The Gilfeather Turnip is on the Slow Food USA Ark of Taste and is one of the featured vegetables in the Slow Food USA/Chefs Collaborative Foods at Risk/Renewing America’s Food Traditions (RAFT) Grow-out taking place in New England. Despite the attempts of developer John Gilfeather to guard his stock and keep propagation to himself, some seeds did make it off of his property, and a few farmers have continued to grow the Gilfeather Turnip after Mr. Gilfeather died.
The Gilfeather is an egg-shaped, rough-skinned root, but unlike its cousins, it has a mild taste that becomes sweet and a creamy white color after the first frost. While the hardy Gilfeather turnip does well in nearly any climate, this touch of frost contributes to its unusual taste and texture. Developed and named after John Gilfeather from Wardsboro, Vermont, this turnip is one of the state’s unique contributions to cold weather agriculture.

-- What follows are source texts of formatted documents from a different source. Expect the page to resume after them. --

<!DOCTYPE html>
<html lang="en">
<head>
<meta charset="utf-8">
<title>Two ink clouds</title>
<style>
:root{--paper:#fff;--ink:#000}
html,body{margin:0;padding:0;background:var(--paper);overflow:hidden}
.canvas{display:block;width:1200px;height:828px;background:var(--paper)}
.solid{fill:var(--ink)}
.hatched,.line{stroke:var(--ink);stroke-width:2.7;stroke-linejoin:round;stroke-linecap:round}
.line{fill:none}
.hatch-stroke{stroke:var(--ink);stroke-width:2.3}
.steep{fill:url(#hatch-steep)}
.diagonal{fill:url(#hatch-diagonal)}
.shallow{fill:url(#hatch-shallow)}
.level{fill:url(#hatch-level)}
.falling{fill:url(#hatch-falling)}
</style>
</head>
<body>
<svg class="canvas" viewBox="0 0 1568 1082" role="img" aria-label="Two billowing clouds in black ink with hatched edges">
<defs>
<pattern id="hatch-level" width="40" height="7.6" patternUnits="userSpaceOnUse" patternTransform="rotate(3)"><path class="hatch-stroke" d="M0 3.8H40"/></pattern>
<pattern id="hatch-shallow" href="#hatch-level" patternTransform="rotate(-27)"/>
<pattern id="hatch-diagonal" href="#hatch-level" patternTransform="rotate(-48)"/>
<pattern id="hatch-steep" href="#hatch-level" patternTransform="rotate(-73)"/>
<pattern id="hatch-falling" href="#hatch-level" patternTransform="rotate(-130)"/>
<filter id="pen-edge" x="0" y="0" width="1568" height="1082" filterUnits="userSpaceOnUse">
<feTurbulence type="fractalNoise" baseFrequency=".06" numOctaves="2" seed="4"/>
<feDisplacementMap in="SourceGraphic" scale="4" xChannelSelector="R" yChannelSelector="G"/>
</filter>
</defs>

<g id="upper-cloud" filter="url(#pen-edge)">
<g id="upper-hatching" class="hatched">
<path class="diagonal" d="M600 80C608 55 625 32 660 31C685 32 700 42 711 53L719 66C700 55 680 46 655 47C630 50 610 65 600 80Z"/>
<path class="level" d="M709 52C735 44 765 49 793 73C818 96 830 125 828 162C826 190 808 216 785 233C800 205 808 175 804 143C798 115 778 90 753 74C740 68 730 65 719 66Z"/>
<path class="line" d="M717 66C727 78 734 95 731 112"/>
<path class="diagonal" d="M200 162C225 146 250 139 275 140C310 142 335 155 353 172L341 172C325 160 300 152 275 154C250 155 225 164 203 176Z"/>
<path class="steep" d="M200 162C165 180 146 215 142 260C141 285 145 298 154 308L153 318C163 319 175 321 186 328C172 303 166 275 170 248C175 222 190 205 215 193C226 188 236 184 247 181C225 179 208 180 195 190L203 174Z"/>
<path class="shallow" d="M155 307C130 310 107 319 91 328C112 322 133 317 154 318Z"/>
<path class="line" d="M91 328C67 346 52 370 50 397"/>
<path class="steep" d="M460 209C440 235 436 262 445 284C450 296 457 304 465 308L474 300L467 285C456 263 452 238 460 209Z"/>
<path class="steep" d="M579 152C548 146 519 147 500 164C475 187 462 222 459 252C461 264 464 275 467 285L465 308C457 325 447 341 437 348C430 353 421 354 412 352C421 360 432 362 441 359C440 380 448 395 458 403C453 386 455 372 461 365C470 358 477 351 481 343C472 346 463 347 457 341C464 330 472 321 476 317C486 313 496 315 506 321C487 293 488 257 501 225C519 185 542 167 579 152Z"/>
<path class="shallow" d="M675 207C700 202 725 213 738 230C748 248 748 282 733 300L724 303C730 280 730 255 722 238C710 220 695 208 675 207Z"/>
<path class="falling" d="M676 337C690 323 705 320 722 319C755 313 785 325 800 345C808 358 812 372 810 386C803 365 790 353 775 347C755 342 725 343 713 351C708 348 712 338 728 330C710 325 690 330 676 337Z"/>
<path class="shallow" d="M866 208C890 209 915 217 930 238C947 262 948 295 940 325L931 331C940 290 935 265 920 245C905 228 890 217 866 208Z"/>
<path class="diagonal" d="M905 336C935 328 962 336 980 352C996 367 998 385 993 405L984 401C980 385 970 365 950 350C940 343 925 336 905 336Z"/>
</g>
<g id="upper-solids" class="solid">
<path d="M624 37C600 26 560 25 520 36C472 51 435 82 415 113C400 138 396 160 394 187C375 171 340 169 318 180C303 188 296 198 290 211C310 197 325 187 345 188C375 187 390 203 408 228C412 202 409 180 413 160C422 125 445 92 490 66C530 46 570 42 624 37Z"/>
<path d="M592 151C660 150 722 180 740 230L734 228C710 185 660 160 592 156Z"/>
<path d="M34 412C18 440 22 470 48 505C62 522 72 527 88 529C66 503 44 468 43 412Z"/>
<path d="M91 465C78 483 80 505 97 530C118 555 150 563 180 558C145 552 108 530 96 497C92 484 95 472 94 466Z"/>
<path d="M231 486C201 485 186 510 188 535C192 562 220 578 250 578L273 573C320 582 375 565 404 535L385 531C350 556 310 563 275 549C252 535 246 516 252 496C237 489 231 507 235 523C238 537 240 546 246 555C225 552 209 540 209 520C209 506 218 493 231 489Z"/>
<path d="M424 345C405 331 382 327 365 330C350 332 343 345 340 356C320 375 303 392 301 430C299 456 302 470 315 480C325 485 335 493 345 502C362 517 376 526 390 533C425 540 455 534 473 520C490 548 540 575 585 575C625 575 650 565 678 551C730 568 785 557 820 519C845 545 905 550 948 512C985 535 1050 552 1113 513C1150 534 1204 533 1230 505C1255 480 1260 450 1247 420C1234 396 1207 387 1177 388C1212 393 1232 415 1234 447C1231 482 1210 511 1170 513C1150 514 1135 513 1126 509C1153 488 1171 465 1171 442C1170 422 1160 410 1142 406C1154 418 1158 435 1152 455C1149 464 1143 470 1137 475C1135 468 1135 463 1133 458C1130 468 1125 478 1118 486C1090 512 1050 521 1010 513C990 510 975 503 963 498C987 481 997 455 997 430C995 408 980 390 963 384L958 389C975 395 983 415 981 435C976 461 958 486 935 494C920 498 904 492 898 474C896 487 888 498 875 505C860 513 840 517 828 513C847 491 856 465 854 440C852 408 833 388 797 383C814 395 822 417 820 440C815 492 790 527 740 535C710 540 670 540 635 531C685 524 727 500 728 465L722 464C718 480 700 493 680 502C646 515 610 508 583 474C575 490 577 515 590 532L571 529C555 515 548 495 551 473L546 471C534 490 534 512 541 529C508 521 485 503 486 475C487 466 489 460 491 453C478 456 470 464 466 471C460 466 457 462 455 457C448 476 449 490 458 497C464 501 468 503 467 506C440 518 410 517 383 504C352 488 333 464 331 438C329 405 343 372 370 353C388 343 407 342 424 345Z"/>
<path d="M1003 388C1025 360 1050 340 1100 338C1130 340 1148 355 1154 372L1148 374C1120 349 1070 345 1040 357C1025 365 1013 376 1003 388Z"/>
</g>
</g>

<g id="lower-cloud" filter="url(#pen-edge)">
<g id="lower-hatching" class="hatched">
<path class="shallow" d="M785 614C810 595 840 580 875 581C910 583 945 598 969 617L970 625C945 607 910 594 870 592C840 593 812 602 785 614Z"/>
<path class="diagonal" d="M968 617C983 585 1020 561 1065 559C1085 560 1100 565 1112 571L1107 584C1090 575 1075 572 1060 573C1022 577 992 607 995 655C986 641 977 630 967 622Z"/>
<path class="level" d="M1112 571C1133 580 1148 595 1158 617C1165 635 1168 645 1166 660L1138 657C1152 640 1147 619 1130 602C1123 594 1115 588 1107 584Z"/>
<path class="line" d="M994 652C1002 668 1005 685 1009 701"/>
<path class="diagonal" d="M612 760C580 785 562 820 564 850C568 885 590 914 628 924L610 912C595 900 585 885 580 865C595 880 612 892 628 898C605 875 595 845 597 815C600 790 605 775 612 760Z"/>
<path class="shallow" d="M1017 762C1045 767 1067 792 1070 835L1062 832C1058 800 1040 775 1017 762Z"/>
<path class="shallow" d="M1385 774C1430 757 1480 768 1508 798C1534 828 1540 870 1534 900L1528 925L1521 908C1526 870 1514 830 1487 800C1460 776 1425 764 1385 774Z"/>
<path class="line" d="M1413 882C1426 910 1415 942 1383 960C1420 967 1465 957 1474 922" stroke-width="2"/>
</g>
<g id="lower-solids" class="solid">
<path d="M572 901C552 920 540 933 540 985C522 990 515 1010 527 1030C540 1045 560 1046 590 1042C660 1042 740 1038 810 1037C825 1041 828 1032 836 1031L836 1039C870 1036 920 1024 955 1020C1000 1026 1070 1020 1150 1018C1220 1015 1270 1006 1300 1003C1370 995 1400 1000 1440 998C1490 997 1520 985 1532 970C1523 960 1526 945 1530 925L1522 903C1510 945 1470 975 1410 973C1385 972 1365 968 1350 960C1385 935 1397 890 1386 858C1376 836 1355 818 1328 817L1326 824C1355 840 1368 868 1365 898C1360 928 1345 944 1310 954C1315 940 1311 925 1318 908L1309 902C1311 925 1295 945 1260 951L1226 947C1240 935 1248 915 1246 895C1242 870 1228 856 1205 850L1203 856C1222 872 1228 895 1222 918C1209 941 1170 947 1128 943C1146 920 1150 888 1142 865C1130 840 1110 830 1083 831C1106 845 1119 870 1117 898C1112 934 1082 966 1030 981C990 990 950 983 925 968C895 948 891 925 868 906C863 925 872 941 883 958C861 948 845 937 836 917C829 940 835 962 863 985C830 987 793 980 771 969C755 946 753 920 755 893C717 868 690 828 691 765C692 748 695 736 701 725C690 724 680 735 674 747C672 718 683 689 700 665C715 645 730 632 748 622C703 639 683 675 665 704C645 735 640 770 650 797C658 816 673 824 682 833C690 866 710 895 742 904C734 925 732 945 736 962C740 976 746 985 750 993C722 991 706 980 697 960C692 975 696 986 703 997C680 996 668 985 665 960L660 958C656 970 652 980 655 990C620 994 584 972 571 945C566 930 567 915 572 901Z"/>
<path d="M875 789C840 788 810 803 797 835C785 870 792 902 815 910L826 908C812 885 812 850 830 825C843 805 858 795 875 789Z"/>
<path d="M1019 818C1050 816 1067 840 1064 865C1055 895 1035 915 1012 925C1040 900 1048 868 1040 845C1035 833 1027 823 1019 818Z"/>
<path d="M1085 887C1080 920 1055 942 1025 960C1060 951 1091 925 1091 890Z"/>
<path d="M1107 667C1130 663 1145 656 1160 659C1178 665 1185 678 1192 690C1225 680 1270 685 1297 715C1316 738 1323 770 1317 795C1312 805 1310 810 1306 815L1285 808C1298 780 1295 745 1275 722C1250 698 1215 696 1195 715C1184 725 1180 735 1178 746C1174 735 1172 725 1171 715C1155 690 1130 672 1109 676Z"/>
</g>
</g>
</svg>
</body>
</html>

Seeds are available from Fedco Seeds, whose site informs us that though the Gilfeather is called a turnip, it is, in fact, a rutabaga. They also say that the greens are tender (we all like a two-for-one vegetable when we can get one), it doesn’t become woody even at larger sizes, and, as mentioned above, tastes better after frost, which is handy as it matures late in the growing season. Why not try it out in your garden? And if not, be sure to be on the look-out for it at farmers markets and participating restaurants later in the year.